NewsCovering Colorado


Instrumental leader giving a voice for people with disabilities announces retirement

The Independence Center CEO set to retire at the end of the year
Patricia Yeager, CEO of The Independence Center
Posted at 4:51 PM, Sep 16, 2021
and last updated 2021-09-16 18:57:42-04

COLORADO SPRINGS — After a decade of service fighting to give people with disabilities a voice in southern Colorado at The Independence Center, CEO Patricia Yeager has announced her retirement from the organization.

Yeager and our News 5 Investigates team have worked together on dozens of stories over the last 10 years. Together, we exposed major issues impacting people with disabilities and then focused on finding solutions to those problems.

In all, Yeager has dedicated 40 years to advocating for people with disabilities with the last 10 years spent right here in Colorado Springs.

Patricia Yeager, The Independence Center CEO
Patricia Yeager, The Independence Center CEO

"When I got here in 2011, it was sort of like the ADA hadn't really come over the Palmer Divide," she said. "There wasn't a lot of work going on around the ADA and now the city and county and all sorts of other organizations are really embracing the idea that we really need to include everyone."

Over the years, News 5 Investigates has called attention to a lack of accessible parking spots, curb cuts and ramps that made travel difficult for people in wheelchairs.

Some ADA related issues even prompted controversial lawsuits to be filed against area businesses.
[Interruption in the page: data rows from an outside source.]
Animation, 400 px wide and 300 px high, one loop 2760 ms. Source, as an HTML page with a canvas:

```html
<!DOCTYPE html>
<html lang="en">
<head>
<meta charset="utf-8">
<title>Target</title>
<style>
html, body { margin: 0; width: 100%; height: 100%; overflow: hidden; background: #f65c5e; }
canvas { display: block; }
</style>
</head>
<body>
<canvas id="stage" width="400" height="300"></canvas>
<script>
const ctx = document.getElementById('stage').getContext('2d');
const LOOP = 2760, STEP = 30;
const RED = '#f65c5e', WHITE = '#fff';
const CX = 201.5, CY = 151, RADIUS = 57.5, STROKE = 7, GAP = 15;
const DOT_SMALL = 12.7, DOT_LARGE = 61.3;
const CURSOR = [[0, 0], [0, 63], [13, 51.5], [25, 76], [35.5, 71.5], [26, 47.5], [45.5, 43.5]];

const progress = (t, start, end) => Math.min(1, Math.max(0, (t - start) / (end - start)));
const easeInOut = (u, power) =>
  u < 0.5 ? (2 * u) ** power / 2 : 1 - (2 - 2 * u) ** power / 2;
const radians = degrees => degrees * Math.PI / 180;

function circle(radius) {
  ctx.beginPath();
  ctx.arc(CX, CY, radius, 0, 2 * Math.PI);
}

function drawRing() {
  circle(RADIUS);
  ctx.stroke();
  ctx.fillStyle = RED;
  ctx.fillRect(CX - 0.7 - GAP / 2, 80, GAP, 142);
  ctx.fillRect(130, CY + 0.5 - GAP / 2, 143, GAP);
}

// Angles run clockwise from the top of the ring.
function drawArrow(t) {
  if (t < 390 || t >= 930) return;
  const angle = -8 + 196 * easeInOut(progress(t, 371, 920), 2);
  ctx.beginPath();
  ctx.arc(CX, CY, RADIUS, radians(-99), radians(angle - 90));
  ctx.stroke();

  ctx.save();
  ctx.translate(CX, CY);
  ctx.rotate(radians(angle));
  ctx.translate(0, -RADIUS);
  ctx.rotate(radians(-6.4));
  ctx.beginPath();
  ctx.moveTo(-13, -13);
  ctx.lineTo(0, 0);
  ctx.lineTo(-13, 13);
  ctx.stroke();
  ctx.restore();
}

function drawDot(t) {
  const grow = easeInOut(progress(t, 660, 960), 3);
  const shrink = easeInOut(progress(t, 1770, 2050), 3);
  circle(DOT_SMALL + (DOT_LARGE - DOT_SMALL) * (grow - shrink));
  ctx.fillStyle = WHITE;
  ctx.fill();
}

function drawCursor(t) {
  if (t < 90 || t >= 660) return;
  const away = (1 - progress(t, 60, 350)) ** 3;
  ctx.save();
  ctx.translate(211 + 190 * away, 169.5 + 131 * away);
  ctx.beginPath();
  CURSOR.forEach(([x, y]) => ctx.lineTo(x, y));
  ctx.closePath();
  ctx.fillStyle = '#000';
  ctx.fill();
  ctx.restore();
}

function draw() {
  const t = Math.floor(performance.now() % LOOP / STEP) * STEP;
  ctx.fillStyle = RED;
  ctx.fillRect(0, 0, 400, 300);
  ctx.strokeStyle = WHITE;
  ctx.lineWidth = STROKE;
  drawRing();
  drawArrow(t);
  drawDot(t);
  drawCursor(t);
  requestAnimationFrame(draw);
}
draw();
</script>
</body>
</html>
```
Those lawsuits sought monetary damages.

Accessible Parking Sign
Accessible Parking Sign

Yeager says after multiple stories aired profiling this problem, she started seeing major progress by city leaders.

"Colorado Springs is (now) more of a role model for smaller cities and towns who ask, 'Well what is Colorado Springs doing?' Colorado Springs has a whole ADA department that is making sure curb cuts are going in correctly and buildings are designed correctly."

One of the biggest issues Yeager recalls us profiling had to deal with doctors offices and medical facilities not having ADA accessible medical equipment.

Accessible exam table
Accessible exam table

With the help of grant money, The Independence Center worked with area organizations to provide a handful of specialized exam room tables and lift equipment to help people with mobility issues easily transfer from their wheelchair. Yeager says it was often difficult for doctors to accurately assess someone's weight or conduct a full exam when patients had to remain in their wheelchair.

The Independence Center also played a critical role in informing the public about new technology to assist people with disabilities.

Daniel Ratcliff
Daniel Ratcliff

In 2018, we profiled a special pair of "e-sight" glasses that can help enhance vision for people with macular degeneration.

“Being able to see street signs and pick up a book and read it to my son, help with homework and help with cooking, I could go on forever with the things these glasses help me with,” Ratcliff said.

The following year, News 5 worked with The Independence Center to tackle a new issue threatening people with disabilities.

Over the last few years, there's been a spike in people trying to pass off emotional support animals as certified service animals.

Emotional Support Pig
Emotional Support Pig

The issue got so out of hand, lawmakers took note of what was happening.

New (USDOT) rules took effect this year allowing airlines to restrict exotic pets and only allow trained service animals on planes for people who need them.

The changes came after multiple passengers tried to bring unruly animals like pigs on a plane.

People traveling with exotic animals
People traveling with exotic animals

"The press (the media) is so important in educating people about all of those advocacy issues we talked about," Yeager said.

Yeager says she's proud that she has been able to double staffing numbers and promote The Independence Center as an agency dedicated to making sure people with disabilities are given an equal voice in society.

She says make no mistake----there's still a lot of work to be done. However, she says now is the right time for her to step aside and let someone else advance the strong foundation this organization has built.

"It's time for other people to take that on and I need to find some other things to be passionate about," Yeager said. "I still got a lot of life, I just need to redirect it. I want to travel and hike."

Before departing, Yeager says she can't take all the credit and says none of the accomplishments could have been done without her amazing team.

"I think people like working here because they can see they are having an impact on an issue or group of people," she said. "How many times in our lives do we get to have that feeling of saying that something happened because I was able to help. It just feels really good."

Indy Frazee, The Independence Center's home health care administrator will take on the role of CEO following Yeager's retirement later this year.

Have an ADA-related issue or problem you'd like our investigative team to look into? We're here for you! Email us anytime: